PROMPT:
Using the listing below, extract each line that has the word "dasharray" in it.

RECORD SET:
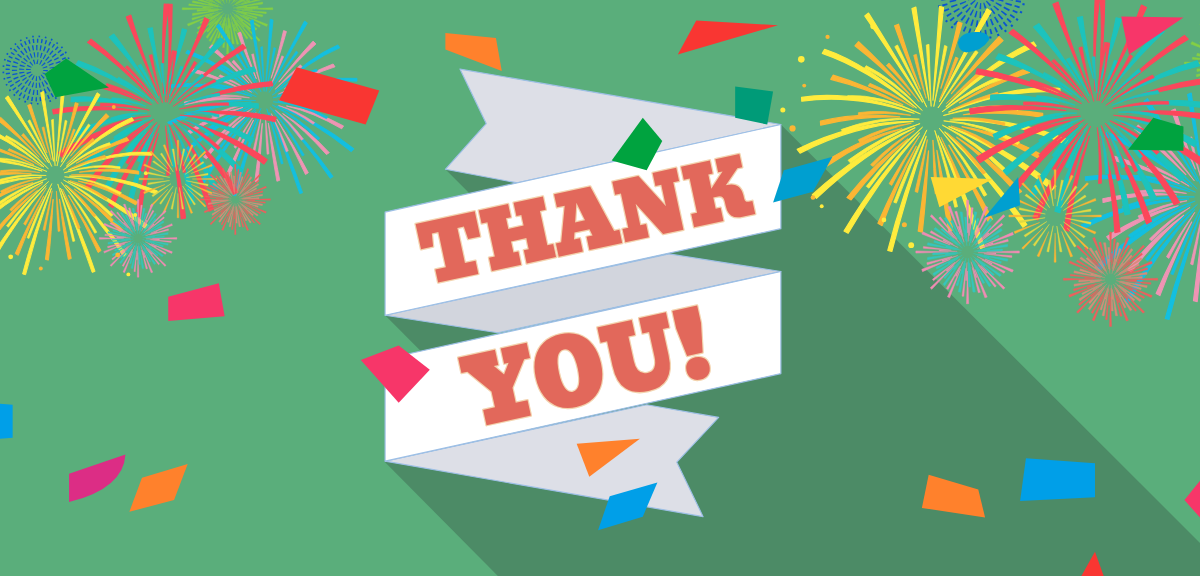
<!DOCTYPE html>
<html lang="en">
<head>
<meta charset="utf-8">
<title>Thank you!</title>
<link rel="stylesheet" href="https://fonts.googleapis.com/css2?family=Bevan&display=swap">
<style>
:root{
  --field:#5aae7b; --shadow:#4c8b66;
  --ribbon:#fff; --fold:#dddfe7; --fold-deep:#d2d5dd; --edge:#9dbfe6;
  --coral:#e2685b; --cream:#f3d3ae;
  --red:#f93632; --orange:#ff812c; --pink:#f73669; --magenta:#dc2d85;
  --green:#00a33f; --jade:#009b78; --blue:#009fe8; --cyan:#009fd0; --yellow:#ffd934;
}
*{box-sizing:border-box}
html,body{margin:0;width:1200px;height:576px;overflow:hidden;background:var(--field)}
.card{display:block;width:1200px;height:576px}
.ray-a{fill:var(--a);stroke:var(--a)}
.ray-b{fill:var(--b);stroke:var(--b)}
.ray-a,.ray-b{stroke-width:.9;stroke-linejoin:round}
.ring{fill:none;stroke:var(--a)}
.gold{--a:#ffec3d;--b:#fbb634}
.gold-teal{--a:#fbb634;--b:#e0d944}
.ruby{--a:#fb475b;--b:#1cc3bd}
.rose{--a:#13bfe0;--b:#ee94b4}
.blush{--a:#f08cb4;--b:#35c6bd}
.ember{--a:#ee5f5d;--b:#d98a78}
.lime{--a:#84cf45;--b:#84cf45}
.navy{--a:#0a55d0}
.dots-gold{fill:#ffec3d}.dots-amber{fill:#fbb634}
.shadow{fill:var(--shadow)}
.front{fill:var(--ribbon)}
.back{fill:var(--fold)}
.back-deep{fill:var(--fold-deep)}
.ribbon polygon{stroke:var(--edge);stroke-width:1.2;stroke-linejoin:round}
.greeting{font-family:Bevan,"Alfa Slab One",serif;font-weight:400;fill:var(--coral);stroke:var(--cream);stroke-width:2.6;stroke-linejoin:round;paint-order:stroke}
.red{fill:var(--red)}.orange{fill:var(--orange)}.pink{fill:var(--pink)}.magenta{fill:var(--magenta)}
.green{fill:var(--green)}.jade{fill:var(--jade)}.blue{fill:var(--blue)}.cyan{fill:var(--cyan)}.yellow{fill:var(--yellow)}
</style>
</head>
<body>
<svg class="card" viewBox="0 0 1234 592" preserveAspectRatio="none" role="img" aria-label="Thank you banner with fireworks and confetti">
<defs>
  <g id="fine-half">
    <path class="ray-a" d="M1-14Q4-55 6-85L9-84Q6-55 1-14ZM6-13Q27-55 42-83L45-81Q29-54 6-13ZM11-9Q46-45 77-58L79-55Q48-42 11-9ZM13-5Q58-26 97-23L97-20Q58-23 13-5ZM14 1Q60-2 103 16L101 19Q60 1 14 1ZM13 6Q55 20 94 51L91 54Q53 23 13 6ZM10 10Q44 40 72 80L69 82Q42 42 10 10ZM5 13Q26 55 40 97L37 98Q23 56 5 13Z"/>
    <path class="ray-b" d="M7-23Q15-50 20-73L23-72Q17-50 7-23ZM15-19Q34-44 51-62L54-59Q36-43 15-19ZM21-12Q48-29 72-38L74-35Q49-27 21-12ZM24-3Q55-9 84-4L84-1Q55-6 24-3ZM23 6Q52 10 83 27L81 30Q52 13 23 6ZM19 14Q44 29 68 55L65 57Q42 31 19 14ZM13 20Q32 49 46 76L43 78Q30 49 13 20ZM4 24Q11 58 16 84L13 85Q8 58 4 24Z"/>
  </g>
  <g id="fine-shell">
    <use href="#fine-half"/>
    <use href="#fine-half" transform="scale(-1 1) rotate(4)"/>
  </g>
  <g id="fine-burst">
    <use href="#fine-shell"/>
    <use href="#fine-shell" transform="rotate(6) scale(.66)"/>
  </g>
  <g id="bold-half">
    <path class="ray-a" d="M2-18Q6-60 3-98L7-98Q7-60 2-18ZM6-16Q26-58 36-86L40-84Q28-58 6-16ZM12-13Q42-44 70-62L73-59Q44-42 12-13ZM22-10Q60-26 96-29L97-25Q62-22 22-10ZM24-1Q65-5 100 3L99 7Q65-1 24-1ZM20 7Q58 16 92 41L89 45Q56 20 20 7ZM14 11Q48 38 66 70L62 72Q45 41 14 11ZM9 15Q32 50 44 85L40 87Q29 52 9 15ZM4 18Q16 58 19 93L15 94Q13 58 4 18Z"/>
    <path class="ray-b" d="M4-28Q12-54 16-76L20-75Q14-54 4-28ZM14-22Q34-50 50-68L54-65Q36-48 14-22ZM20-14Q50-34 80-42L82-38Q52-31 20-14ZM30-6Q58-13 84-9L84-5Q58-9 30-6ZM26 4Q54 7 80 22L78 26Q54 11 26 4ZM18 10Q46 24 70 50L67 53Q43 28 18 10ZM15 17Q36 40 48 67L44 69Q33 43 15 17ZM8 19Q22 50 27 79L23 80Q18 50 8 19Z"/>
  </g>
  <g id="bold-shell">
    <use href="#bold-half"/>
    <use href="#bold-half" transform="scale(-1 1) rotate(-4)"/>
  </g>
  <g id="bold-burst">
    <use href="#bold-shell"/>
    <use href="#bold-shell" transform="rotate(7) scale(.58)"/>
  </g>
  <g id="spark-fan">
    <path class="ray-a" d="M0-35L-2-95H2ZM13-32L33-84 37-82Z"/>
    <path class="ray-b" d="M4-20L13-74 17-73ZM12-17L42-62 45-59Z"/>
  </g>
  <g id="spark-burst">
    <use href="#spark-fan"/><use href="#spark-fan" transform="rotate(45)"/>
    <use href="#spark-fan" transform="rotate(90)"/><use href="#spark-fan" transform="rotate(135)"/>
    <use href="#spark-fan" transform="rotate(180)"/><use href="#spark-fan" transform="rotate(225)"/>
    <use href="#spark-fan" transform="rotate(270)"/><use href="#spark-fan" transform="rotate(315)"/>
  </g>
  <g id="dense-burst">
    <use href="#spark-burst"/>
    <use href="#spark-burst" transform="rotate(6) scale(.86)"/>
    <use href="#spark-burst" transform="rotate(3) scale(.55)"/>
  </g>
  <g id="ring-burst">
    <circle class="ring" r="25" pathLength="48" stroke-width="14" stroke-dasharray="1 2"/>
    <circle class="ring" r="45" pathLength="84" stroke-width="15" stroke-dasharray="1 2"/>
    <circle class="ring" r="66" pathLength="108" stroke-width="15" stroke-dasharray="1 2" stroke-dashoffset="1"/>
    <circle class="ring" r="86" pathLength="132" stroke-width="12" stroke-dasharray="1 2"/>
    <circle class="ring" r="99" pathLength="132" stroke-width="5" stroke-dasharray="1 3"/>
  </g>
</defs>

<rect width="1234" height="592" fill="var(--field)"/>

<g class="shadow">
  <polygon points="803,128 1234,558 1234,592 512,592 395,474"/>
  <polygon points="458,174 532,188 486,202"/>
  <polygon points="396,324 512,342 436,364"/>
</g>

<g class="fireworks-left">
  <use class="navy" href="#ring-burst" transform="translate(38 72) scale(.35)"/>
  <use class="lime" href="#dense-burst" transform="translate(234 9) scale(.49)"/>
  <use class="rose" href="#fine-burst" transform="translate(272 103) scale(.98)"/>
  <use class="ruby" href="#bold-burst" transform="translate(169 117) scale(1.15)"/>
  <use class="gold" href="#fine-burst" transform="translate(57 180) scale(1.02)"/>
  <use class="gold-teal" href="#spark-burst" transform="translate(183 184) scale(.42)"/>
  <use class="blush" href="#dense-burst" transform="translate(142 245) scale(.42)"/>
  <use class="ember" href="#dense-burst" transform="translate(242 205) scale(.38)"/>
  <g class="dots-gold"><circle cx="11" cy="264" r="2.5"/><circle cx="132" cy="282" r="2"/><circle cx="150" cy="178" r="2"/><circle cx="139" cy="221" r="2"/></g>
  <g class="dots-amber"><circle cx="42" cy="276" r="2"/><circle cx="121" cy="262" r="2.5"/><circle cx="117" cy="110" r="2"/></g>
</g>

<g class="fireworks-right">
  <use class="navy" href="#ring-burst" transform="translate(1009 -5) scale(.45)"/>
  <use class="lime" href="#dense-burst" transform="translate(1275 65) scale(.6)"/>
  <use class="rose" href="#fine-burst" transform="translate(1240 202) scale(1.26)"/>
  <use class="gold" href="#fine-burst" transform="translate(958 122) scale(1.36)"/>
  <use class="ruby" href="#bold-burst" transform="translate(1127 117) scale(1.3)"/>
  <use class="gold-teal" href="#spark-burst" transform="translate(1085 222) scale(.5)"/>
  <use class="blush" href="#dense-burst" transform="translate(995 259) scale(.56)"/>
  <use class="ember" href="#dense-burst" transform="translate(1142 287) scale(.51)"/>
  <g class="dots-gold"><circle cx="824" cy="61" r="3.4"/><circle cx="898" cy="27" r="3"/><circle cx="834" cy="178" r="2.6"/><circle cx="845" cy="212" r="2"/><circle cx="909" cy="226" r="2.4"/><circle cx="937" cy="252" r="3"/><circle cx="805" cy="113" r="2.6"/></g>
  <g class="dots-amber"><circle cx="815" cy="132" r="3.2"/><circle cx="851" cy="38" r="2.2"/><circle cx="827" cy="88" r="2"/><circle cx="930" cy="231" r="2.6"/><circle cx="836" cy="203" r="2.4"/></g>
</g>

<g class="ribbon">
  <polygon class="back" points="473,71 803,128 532,188 458,174 500,127"/>
  <polygon class="back-deep" points="688,261 803,279 512,342 396,324"/>
  <polygon class="back" points="396,474 665,416 739,429 696,475 723,531"/>
  <polygon class="front" points="396,218 803,128 803,235 396,324"/>
  <polygon class="front" points="396,369 803,279 803,384 396,474"/>
</g>

<g class="greeting">
  <text transform="translate(439 293) rotate(-12.2)" font-size="82" textLength="346" lengthAdjust="spacingAndGlyphs">THANK</text>
  <text transform="translate(487 440) rotate(-12.4)" font-size="95" textLength="256" lengthAdjust="spacingAndGlyphs">YOU!</text>
</g>

<g class="confetti">
  <path class="orange" d="M458 34L510 39 516 73 458 51Z"/>
  <path class="red" d="M716 21L800 26 697 56Z"/>
  <path class="jade" d="M756 89L795 94 789 128 756 121Z"/>
  <path class="green" d="M661 121L681 145 665 175 629 165Z"/>
  <path class="cyan" d="M806 175L856 161 836 197 795 208Z"/>
  <path class="yellow" d="M957 182L1021 184 966 213Z"/>
  <path class="cyan" d="M1047 182L1049 211 1012 224Z"/>
  <path class="pink" d="M1153 17L1217 18 1161 56Z"/>
  <path class="cyan" d="M985 44Q988 32 1006 33 1018 34 1017 41 1010 52 994 54 986 53 985 44Z"/>
  <path class="green" d="M1186 121L1217 130V155L1160 154Z"/>
  <path class="red" d="M305 69L390 93 376 128 287 103Z"/>
  <path class="green" d="M68 60L112 90 57 100 46 76Z"/>
  <path class="pink" d="M173 305L225 291 231 325 173 330Z"/>
  <path class="pink" d="M410 355L442 380 410 414 371 370Z"/>
  <path class="blue" d="M0 415L13 416V450L0 451Z"/>
  <path class="magenta" d="M71 487L129 467Q127 502 71 516Z"/>
  <path class="orange" d="M146 491L193 477 179 514 133 526Z"/>
  <path class="orange" d="M593 456L658 451 606 490Z"/>
  <path class="blue" d="M627 510L676 496 661 531 615 545Z"/>
  <path class="orange" d="M955 488L1006 503 1013 532 948 522Z"/>
  <path class="blue" d="M1055 471L1126 476V511L1049 515Z"/>
  <path class="pink" d="M1234 494L1218 514 1234 532Z"/>
  <path class="red" d="M1126 567L1135 592H1112Z"/>
</g>
</svg>
</body>
</html>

TASK SOLUTION:
    <circle class="ring" r="25" pathLength="48" stroke-width="14" stroke-dasharray="1 2"/>
    <circle class="ring" r="45" pathLength="84" stroke-width="15" stroke-dasharray="1 2"/>
    <circle class="ring" r="66" pathLength="108" stroke-width="15" stroke-dasharray="1 2" stroke-dashoffset="1"/>
    <circle class="ring" r="86" pathLength="132" stroke-width="12" stroke-dasharray="1 2"/>
    <circle class="ring" r="99" pathLength="132" stroke-width="5" stroke-dasharray="1 3"/>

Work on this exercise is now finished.